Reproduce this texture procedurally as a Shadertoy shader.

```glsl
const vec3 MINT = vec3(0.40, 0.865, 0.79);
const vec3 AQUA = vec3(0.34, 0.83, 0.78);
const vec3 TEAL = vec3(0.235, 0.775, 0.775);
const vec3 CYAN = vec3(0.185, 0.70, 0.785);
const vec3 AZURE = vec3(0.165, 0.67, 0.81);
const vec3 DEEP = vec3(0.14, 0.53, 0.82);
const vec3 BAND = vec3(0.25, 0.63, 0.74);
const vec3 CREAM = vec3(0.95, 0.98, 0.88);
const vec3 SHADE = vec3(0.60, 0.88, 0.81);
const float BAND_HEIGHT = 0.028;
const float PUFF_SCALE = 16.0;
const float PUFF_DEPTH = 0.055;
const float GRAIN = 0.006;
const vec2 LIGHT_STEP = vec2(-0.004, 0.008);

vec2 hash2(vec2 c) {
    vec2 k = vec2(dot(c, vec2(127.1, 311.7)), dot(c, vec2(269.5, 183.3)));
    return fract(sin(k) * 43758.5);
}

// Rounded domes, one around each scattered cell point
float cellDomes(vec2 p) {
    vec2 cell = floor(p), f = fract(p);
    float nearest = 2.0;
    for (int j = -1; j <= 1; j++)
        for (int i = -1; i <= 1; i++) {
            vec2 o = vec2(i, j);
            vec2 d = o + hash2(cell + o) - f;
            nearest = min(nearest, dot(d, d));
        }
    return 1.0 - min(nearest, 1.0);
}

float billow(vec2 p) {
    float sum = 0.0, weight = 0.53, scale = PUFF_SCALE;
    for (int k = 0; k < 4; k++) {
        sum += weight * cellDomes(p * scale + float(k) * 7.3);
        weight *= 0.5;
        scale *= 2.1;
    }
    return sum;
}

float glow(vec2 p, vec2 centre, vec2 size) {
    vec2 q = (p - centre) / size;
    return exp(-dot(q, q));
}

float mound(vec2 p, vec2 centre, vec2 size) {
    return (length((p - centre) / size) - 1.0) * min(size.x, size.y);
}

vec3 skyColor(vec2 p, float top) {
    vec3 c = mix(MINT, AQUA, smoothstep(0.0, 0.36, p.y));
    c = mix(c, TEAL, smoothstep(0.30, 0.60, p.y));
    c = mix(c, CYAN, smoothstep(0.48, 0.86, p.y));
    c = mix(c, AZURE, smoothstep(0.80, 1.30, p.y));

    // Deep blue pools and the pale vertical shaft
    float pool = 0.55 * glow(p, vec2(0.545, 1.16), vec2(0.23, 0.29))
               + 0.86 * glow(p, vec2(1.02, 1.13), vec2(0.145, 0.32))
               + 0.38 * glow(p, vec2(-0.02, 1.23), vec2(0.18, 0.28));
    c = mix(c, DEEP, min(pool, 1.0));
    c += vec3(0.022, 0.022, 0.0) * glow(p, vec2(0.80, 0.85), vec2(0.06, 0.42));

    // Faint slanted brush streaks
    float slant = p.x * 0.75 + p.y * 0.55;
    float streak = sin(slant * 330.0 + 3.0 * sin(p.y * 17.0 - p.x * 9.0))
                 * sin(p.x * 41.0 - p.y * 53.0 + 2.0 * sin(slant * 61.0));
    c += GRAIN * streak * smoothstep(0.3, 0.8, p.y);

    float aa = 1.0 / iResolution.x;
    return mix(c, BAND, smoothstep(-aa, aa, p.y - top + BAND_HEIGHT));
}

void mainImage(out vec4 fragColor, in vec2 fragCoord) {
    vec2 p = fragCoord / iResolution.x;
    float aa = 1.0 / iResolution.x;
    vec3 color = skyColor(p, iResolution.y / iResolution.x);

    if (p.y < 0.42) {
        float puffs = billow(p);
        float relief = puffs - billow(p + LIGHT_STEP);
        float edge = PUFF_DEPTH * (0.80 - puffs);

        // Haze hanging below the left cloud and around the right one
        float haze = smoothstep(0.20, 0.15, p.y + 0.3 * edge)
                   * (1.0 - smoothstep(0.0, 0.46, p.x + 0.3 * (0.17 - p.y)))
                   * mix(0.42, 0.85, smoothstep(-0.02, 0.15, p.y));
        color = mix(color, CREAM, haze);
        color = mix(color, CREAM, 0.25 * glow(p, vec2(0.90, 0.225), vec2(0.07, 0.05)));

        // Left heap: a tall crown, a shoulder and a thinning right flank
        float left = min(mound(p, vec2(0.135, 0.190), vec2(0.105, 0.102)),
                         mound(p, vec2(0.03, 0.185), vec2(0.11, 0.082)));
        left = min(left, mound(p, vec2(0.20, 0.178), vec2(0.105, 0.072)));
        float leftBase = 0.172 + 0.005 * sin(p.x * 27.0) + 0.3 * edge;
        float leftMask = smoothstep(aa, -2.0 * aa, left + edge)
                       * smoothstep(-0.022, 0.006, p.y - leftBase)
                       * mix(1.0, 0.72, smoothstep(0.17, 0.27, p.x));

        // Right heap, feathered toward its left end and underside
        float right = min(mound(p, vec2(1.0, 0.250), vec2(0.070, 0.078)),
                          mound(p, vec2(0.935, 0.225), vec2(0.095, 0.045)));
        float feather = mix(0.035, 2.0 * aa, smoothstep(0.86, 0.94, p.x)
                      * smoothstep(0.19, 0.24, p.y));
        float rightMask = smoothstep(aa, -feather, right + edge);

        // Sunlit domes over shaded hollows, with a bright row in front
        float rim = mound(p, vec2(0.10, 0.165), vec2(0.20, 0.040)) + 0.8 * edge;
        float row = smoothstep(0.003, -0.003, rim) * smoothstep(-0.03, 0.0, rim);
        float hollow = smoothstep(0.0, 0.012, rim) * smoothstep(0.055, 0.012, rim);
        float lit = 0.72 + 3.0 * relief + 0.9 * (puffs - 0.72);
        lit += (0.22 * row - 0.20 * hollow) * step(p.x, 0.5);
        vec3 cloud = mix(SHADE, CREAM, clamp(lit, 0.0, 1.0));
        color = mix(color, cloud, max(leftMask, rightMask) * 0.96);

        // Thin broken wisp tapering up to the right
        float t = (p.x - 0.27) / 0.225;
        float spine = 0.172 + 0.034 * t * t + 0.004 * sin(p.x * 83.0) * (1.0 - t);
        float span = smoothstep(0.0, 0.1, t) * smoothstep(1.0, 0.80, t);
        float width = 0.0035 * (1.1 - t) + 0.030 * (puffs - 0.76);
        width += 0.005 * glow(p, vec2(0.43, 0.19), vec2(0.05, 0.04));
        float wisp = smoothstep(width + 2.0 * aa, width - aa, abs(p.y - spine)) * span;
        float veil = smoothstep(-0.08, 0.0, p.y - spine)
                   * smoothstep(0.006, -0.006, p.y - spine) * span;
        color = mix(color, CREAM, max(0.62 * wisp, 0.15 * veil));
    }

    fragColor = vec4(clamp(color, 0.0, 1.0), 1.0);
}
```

*****

__THE TASK__
Repeat the data in its entirety, word for word.

__COMPLETED EXERCISE__
Reproduce this texture procedurally as a Shadertoy shader.

```glsl
const vec3 MINT = vec3(0.40, 0.865, 0.79);
const vec3 AQUA = vec3(0.34, 0.83, 0.78);
const vec3 TEAL = vec3(0.235, 0.775, 0.775);
const vec3 CYAN = vec3(0.185, 0.70, 0.785);
const vec3 AZURE = vec3(0.165, 0.67, 0.81);
const vec3 DEEP = vec3(0.14, 0.53, 0.82);
const vec3 BAND = vec3(0.25, 0.63, 0.74);
const vec3 CREAM = vec3(0.95, 0.98, 0.88);
const vec3 SHADE = vec3(0.60, 0.88, 0.81);
const float BAND_HEIGHT = 0.028;
const float PUFF_SCALE = 16.0;
const float PUFF_DEPTH = 0.055;
const float GRAIN = 0.006;
const vec2 LIGHT_STEP = vec2(-0.004, 0.008);

vec2 hash2(vec2 c) {
    vec2 k = vec2(dot(c, vec2(127.1, 311.7)), dot(c, vec2(269.5, 183.3)));
    return fract(sin(k) * 43758.5);
}

// Rounded domes, one around each scattered cell point
float cellDomes(vec2 p) {
    vec2 cell = floor(p), f = fract(p);
    float nearest = 2.0;
    for (int j = -1; j <= 1; j++)
        for (int i = -1; i <= 1; i++) {
            vec2 o = vec2(i, j);
            vec2 d = o + hash2(cell + o) - f;
            nearest = min(nearest, dot(d, d));
        }
    return 1.0 - min(nearest, 1.0);
}

float billow(vec2 p) {
    float sum = 0.0, weight = 0.53, scale = PUFF_SCALE;
    for (int k = 0; k < 4; k++) {
        sum += weight * cellDomes(p * scale + float(k) * 7.3);
        weight *= 0.5;
        scale *= 2.1;
    }
    return sum;
}

float glow(vec2 p, vec2 centre, vec2 size) {
    vec2 q = (p - centre) / size;
    return exp(-dot(q, q));
}

float mound(vec2 p, vec2 centre, vec2 size) {
    return (length((p - centre) / size) - 1.0) * min(size.x, size.y);
}

vec3 skyColor(vec2 p, float top) {
    vec3 c = mix(MINT, AQUA, smoothstep(0.0, 0.36, p.y));
    c = mix(c, TEAL, smoothstep(0.30, 0.60, p.y));
    c = mix(c, CYAN, smoothstep(0.48, 0.86, p.y));
    c = mix(c, AZURE, smoothstep(0.80, 1.30, p.y));

    // Deep blue pools and the pale vertical shaft
    float pool = 0.55 * glow(p, vec2(0.545, 1.16), vec2(0.23, 0.29))
               + 0.86 * glow(p, vec2(1.02, 1.13), vec2(0.145, 0.32))
               + 0.38 * glow(p, vec2(-0.02, 1.23), vec2(0.18, 0.28));
    c = mix(c, DEEP, min(pool, 1.0));
    c += vec3(0.022, 0.022, 0.0) * glow(p, vec2(0.80, 0.85), vec2(0.06, 0.42));

    // Faint slanted brush streaks
    float slant = p.x * 0.75 + p.y * 0.55;
    float streak = sin(slant * 330.0 + 3.0 * sin(p.y * 17.0 - p.x * 9.0))
                 * sin(p.x * 41.0 - p.y * 53.0 + 2.0 * sin(slant * 61.0));
    c += GRAIN * streak * smoothstep(0.3, 0.8, p.y);

    float aa = 1.0 / iResolution.x;
    return mix(c, BAND, smoothstep(-aa, aa, p.y - top + BAND_HEIGHT));
}

void mainImage(out vec4 fragColor, in vec2 fragCoord) {
    vec2 p = fragCoord / iResolution.x;
    float aa = 1.0 / iResolution.x;
    vec3 color = skyColor(p, iResolution.y / iResolution.x);

    if (p.y < 0.42) {
        float puffs = billow(p);
        float relief = puffs - billow(p + LIGHT_STEP);
        float edge = PUFF_DEPTH * (0.80 - puffs);

        // Haze hanging below the left cloud and around the right one
        float haze = smoothstep(0.20, 0.15, p.y + 0.3 * edge)
                   * (1.0 - smoothstep(0.0, 0.46, p.x + 0.3 * (0.17 - p.y)))
                   * mix(0.42, 0.85, smoothstep(-0.02, 0.15, p.y));
        color = mix(color, CREAM, haze);
        color = mix(color, CREAM, 0.25 * glow(p, vec2(0.90, 0.225), vec2(0.07, 0.05)));

        // Left heap: a tall crown, a shoulder and a thinning right flank
        float left = min(mound(p, vec2(0.135, 0.190), vec2(0.105, 0.102)),
                         mound(p, vec2(0.03, 0.185), vec2(0.11, 0.082)));
        left = min(left, mound(p, vec2(0.20, 0.178), vec2(0.105, 0.072)));
        float leftBase = 0.172 + 0.005 * sin(p.x * 27.0) + 0.3 * edge;
        float leftMask = smoothstep(aa, -2.0 * aa, left + edge)
                       * smoothstep(-0.022, 0.006, p.y - leftBase)
                       * mix(1.0, 0.72, smoothstep(0.17, 0.27, p.x));

        // Right heap, feathered toward its left end and underside
        float right = min(mound(p, vec2(1.0, 0.250), vec2(0.070, 0.078)),
                          mound(p, vec2(0.935, 0.225), vec2(0.095, 0.045)));
        float feather = mix(0.035, 2.0 * aa, smoothstep(0.86, 0.94, p.x)
                      * smoothstep(0.19, 0.24, p.y));
        float rightMask = smoothstep(aa, -feather, right + edge);

        // Sunlit domes over shaded hollows, with a bright row in front
        float rim = mound(p, vec2(0.10, 0.165), vec2(0.20, 0.040)) + 0.8 * edge;
        float row = smoothstep(0.003, -0.003, rim) * smoothstep(-0.03, 0.0, rim);
        float hollow = smoothstep(0.0, 0.012, rim) * smoothstep(0.055, 0.012, rim);
        float lit = 0.72 + 3.0 * relief + 0.9 * (puffs - 0.72);
        lit += (0.22 * row - 0.20 * hollow) * step(p.x, 0.5);
        vec3 cloud = mix(SHADE, CREAM, clamp(lit, 0.0, 1.0));
        color = mix(color, cloud, max(leftMask, rightMask) * 0.96);

        // Thin broken wisp tapering up to the right
        float t = (p.x - 0.27) / 0.225;
        float spine = 0.172 + 0.034 * t * t + 0.004 * sin(p.x * 83.0) * (1.0 - t);
        float span = smoothstep(0.0, 0.1, t) * smoothstep(1.0, 0.80, t);
        float width = 0.0035 * (1.1 - t) + 0.030 * (puffs - 0.76);
        width += 0.005 * glow(p, vec2(0.43, 0.19), vec2(0.05, 0.04));
        float wisp = smoothstep(width + 2.0 * aa, width - aa, abs(p.y - spine)) * span;
        float veil = smoothstep(-0.08, 0.0, p.y - spine)
                   * smoothstep(0.006, -0.006, p.y - spine) * span;
        color = mix(color, CREAM, max(0.62 * wisp, 0.15 * veil));
    }

    fragColor = vec4(clamp(color, 0.0, 1.0), 1.0);
}
```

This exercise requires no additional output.